Stored data entries
....
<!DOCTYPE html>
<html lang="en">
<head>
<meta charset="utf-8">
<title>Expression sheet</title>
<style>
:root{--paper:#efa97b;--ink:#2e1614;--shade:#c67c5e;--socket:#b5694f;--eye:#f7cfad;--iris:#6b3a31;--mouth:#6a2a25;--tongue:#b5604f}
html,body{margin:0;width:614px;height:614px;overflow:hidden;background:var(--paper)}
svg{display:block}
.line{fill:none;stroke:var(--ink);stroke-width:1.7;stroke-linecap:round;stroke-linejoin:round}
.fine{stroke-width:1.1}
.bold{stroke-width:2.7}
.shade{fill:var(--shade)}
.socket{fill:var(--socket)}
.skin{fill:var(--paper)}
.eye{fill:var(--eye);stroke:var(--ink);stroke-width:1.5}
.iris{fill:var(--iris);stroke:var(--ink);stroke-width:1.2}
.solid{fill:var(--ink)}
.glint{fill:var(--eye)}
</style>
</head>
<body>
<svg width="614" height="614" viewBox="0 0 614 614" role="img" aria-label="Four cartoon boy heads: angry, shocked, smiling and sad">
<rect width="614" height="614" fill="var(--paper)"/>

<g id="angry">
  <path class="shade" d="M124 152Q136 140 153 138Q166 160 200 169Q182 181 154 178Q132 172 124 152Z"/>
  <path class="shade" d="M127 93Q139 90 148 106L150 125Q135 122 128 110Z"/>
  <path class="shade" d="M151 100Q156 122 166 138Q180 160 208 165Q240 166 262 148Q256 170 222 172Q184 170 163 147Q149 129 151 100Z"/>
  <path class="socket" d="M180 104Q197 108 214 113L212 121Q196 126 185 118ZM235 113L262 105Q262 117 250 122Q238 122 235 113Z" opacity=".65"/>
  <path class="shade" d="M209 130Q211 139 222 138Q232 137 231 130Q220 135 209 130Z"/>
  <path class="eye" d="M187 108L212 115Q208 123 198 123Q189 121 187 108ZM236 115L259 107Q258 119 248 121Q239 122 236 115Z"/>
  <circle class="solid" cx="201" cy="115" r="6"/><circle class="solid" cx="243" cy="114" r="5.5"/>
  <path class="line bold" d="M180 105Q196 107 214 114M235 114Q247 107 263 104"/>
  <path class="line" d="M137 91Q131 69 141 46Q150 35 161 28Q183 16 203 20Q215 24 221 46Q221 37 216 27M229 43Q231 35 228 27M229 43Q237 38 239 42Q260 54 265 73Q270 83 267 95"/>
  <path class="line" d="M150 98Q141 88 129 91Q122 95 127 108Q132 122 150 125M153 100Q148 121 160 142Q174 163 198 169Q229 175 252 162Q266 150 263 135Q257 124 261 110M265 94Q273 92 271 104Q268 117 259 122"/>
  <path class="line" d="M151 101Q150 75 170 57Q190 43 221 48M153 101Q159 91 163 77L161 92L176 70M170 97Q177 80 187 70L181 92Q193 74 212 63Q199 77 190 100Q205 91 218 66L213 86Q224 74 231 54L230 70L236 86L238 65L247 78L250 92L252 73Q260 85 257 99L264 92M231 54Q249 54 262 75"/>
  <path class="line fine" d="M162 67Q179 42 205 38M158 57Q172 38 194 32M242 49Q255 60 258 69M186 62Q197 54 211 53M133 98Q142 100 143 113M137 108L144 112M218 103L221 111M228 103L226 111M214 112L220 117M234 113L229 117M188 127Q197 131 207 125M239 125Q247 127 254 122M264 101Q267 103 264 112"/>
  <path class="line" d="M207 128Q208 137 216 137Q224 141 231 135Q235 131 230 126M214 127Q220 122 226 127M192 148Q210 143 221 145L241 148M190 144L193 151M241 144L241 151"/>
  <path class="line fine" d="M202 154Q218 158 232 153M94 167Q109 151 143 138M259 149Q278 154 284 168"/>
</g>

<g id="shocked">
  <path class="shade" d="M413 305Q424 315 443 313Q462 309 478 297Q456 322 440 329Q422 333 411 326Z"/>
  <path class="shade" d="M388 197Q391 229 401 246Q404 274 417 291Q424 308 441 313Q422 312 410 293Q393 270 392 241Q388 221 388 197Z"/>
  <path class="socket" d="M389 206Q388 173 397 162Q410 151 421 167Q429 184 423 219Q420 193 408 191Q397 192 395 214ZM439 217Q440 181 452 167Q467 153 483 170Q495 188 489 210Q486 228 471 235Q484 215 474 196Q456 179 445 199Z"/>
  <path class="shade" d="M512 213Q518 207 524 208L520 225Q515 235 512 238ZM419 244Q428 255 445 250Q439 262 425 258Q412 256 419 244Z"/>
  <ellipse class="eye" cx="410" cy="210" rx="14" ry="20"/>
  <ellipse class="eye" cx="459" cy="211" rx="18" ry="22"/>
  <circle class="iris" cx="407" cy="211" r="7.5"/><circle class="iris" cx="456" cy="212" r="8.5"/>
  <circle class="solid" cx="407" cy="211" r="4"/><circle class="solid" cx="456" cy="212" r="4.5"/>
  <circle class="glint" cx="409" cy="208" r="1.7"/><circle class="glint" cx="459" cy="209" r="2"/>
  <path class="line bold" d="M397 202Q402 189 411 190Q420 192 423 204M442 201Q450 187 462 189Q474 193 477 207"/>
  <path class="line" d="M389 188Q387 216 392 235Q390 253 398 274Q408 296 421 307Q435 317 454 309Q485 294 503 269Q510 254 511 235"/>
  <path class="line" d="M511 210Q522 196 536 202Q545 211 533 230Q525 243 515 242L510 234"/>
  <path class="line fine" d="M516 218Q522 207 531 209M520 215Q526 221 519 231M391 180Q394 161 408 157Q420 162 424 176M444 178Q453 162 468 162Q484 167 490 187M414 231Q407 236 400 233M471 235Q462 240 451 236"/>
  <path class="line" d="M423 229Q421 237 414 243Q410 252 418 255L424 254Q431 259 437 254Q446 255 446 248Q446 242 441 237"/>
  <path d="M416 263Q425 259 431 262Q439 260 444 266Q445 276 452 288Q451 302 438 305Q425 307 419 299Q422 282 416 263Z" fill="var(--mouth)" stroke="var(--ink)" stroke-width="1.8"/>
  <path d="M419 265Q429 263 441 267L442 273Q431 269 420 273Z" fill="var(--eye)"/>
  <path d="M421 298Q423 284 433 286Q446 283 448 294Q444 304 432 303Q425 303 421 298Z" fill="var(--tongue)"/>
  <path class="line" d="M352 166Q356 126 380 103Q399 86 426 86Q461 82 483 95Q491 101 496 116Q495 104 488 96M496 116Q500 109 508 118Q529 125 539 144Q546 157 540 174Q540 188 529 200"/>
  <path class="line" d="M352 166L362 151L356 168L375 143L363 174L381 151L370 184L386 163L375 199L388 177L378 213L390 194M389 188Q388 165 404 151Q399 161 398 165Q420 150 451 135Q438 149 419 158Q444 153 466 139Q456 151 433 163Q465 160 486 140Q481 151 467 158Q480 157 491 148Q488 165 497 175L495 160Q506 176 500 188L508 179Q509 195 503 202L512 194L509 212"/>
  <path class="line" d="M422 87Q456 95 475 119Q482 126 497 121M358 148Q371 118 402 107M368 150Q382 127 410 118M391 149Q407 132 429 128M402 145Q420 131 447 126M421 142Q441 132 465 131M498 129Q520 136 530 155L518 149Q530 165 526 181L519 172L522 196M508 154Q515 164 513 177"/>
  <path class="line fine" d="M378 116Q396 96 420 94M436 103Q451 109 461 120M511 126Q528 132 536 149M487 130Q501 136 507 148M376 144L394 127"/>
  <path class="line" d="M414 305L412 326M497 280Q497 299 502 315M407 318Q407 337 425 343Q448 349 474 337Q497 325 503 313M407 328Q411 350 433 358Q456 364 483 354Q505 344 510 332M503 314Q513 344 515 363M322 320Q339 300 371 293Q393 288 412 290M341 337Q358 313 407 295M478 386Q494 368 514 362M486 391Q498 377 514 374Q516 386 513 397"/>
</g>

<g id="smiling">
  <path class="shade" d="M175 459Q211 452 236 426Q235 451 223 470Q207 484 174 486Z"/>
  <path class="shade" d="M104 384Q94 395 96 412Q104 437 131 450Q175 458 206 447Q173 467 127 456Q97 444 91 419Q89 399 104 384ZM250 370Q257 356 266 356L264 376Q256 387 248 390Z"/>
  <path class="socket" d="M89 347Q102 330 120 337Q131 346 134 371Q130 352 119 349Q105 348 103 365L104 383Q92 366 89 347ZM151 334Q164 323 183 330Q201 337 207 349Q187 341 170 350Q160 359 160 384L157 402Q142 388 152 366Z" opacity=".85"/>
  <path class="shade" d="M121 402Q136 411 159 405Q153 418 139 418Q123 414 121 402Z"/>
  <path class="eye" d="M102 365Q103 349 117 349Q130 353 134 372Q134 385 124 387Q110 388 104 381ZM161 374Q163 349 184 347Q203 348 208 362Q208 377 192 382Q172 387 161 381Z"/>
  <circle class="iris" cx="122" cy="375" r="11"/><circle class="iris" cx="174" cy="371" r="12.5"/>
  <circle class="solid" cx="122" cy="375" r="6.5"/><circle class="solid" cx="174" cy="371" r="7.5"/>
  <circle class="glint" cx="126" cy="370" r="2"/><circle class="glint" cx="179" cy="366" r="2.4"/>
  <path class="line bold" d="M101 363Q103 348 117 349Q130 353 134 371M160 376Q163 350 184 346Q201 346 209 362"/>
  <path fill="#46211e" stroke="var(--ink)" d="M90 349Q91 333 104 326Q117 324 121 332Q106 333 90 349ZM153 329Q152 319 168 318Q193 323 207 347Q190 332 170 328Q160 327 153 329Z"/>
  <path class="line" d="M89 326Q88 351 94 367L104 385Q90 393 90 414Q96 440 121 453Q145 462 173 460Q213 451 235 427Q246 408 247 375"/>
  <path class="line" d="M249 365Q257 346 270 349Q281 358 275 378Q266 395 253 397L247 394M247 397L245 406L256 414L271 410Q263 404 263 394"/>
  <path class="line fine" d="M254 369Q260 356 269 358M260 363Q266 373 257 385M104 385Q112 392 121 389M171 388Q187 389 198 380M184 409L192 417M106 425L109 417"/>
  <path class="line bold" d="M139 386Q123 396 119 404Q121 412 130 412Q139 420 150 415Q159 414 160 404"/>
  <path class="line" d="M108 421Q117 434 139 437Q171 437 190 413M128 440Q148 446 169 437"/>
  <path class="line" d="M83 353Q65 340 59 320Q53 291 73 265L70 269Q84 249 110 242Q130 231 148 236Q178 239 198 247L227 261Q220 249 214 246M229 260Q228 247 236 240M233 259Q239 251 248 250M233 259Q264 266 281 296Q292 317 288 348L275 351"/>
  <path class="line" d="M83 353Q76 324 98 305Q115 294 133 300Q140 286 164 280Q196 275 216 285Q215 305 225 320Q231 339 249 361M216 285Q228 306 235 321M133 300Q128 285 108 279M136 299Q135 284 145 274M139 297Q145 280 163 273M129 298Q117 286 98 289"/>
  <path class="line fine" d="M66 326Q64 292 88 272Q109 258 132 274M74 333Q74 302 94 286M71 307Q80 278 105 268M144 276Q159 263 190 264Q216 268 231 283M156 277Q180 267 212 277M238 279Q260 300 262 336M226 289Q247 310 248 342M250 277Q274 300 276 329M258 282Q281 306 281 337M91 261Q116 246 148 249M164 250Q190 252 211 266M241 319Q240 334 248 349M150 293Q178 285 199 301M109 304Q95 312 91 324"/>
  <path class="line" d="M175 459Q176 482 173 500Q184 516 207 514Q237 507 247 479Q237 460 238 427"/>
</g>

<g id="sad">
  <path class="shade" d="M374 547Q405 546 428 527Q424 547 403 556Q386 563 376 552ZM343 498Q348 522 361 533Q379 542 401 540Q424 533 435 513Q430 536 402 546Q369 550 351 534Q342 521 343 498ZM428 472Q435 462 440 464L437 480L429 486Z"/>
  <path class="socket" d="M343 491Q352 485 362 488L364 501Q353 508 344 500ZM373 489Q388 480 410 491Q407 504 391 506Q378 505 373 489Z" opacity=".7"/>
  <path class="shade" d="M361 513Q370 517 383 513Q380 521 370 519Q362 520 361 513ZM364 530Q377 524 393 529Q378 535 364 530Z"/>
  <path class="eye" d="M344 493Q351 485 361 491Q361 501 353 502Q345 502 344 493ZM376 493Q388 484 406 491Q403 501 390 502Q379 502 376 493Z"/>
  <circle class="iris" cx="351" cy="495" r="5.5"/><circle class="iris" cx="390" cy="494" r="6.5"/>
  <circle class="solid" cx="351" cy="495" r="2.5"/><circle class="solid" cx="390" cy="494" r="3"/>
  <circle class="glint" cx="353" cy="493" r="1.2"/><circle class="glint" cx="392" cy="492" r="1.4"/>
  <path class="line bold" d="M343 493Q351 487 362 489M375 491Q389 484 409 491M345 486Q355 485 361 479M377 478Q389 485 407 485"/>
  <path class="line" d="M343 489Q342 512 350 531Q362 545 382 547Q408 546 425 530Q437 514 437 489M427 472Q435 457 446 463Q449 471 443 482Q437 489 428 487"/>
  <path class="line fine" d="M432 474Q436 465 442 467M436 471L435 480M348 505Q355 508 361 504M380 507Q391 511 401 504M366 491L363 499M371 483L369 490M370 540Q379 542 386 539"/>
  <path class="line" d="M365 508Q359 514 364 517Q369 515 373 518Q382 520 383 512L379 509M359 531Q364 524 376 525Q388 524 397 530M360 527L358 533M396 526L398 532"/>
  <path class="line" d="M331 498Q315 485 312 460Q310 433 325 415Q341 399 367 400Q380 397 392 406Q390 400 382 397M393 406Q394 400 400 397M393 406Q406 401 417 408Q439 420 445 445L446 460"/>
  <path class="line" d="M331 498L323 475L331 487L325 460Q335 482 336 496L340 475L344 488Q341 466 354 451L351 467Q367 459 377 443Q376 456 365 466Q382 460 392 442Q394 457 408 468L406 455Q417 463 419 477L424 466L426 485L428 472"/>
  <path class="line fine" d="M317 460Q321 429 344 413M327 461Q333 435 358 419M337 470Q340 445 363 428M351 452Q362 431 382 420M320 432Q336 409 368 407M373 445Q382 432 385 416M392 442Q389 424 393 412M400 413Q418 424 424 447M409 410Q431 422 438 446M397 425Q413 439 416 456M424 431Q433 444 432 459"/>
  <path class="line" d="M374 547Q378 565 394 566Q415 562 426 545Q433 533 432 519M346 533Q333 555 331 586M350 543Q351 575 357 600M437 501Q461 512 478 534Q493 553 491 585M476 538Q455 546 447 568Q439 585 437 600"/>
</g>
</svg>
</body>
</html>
....
• **Exercise objective**
Above are the records; from them, give again exactly the lines from the one containing "98Q141 88 129" through the one containing "101Q150 75 170", both included.

• **Written solution**
  <path class="line" d="M150 98Q141 88 129 91Q122 95 127 108Q132 122 150 125M153 100Q148 121 160 142Q174 163 198 169Q229 175 252 162Q266 150 263 135Q257 124 261 110M265 94Q273 92 271 104Q268 117 259 122"/>
  <path class="line" d="M151 101Q150 75 170 57Q190 43 221 48M153 101Q159 91 163 77L161 92L176 70M170 97Q177 80 187 70L181 92Q193 74 212 63Q199 77 190 100Q205 91 218 66L213 86Q224 74 231 54L230 70L236 86L238 65L247 78L250 92L252 73Q260 85 257 99L264 92M231 54Q249 54 262 75"/>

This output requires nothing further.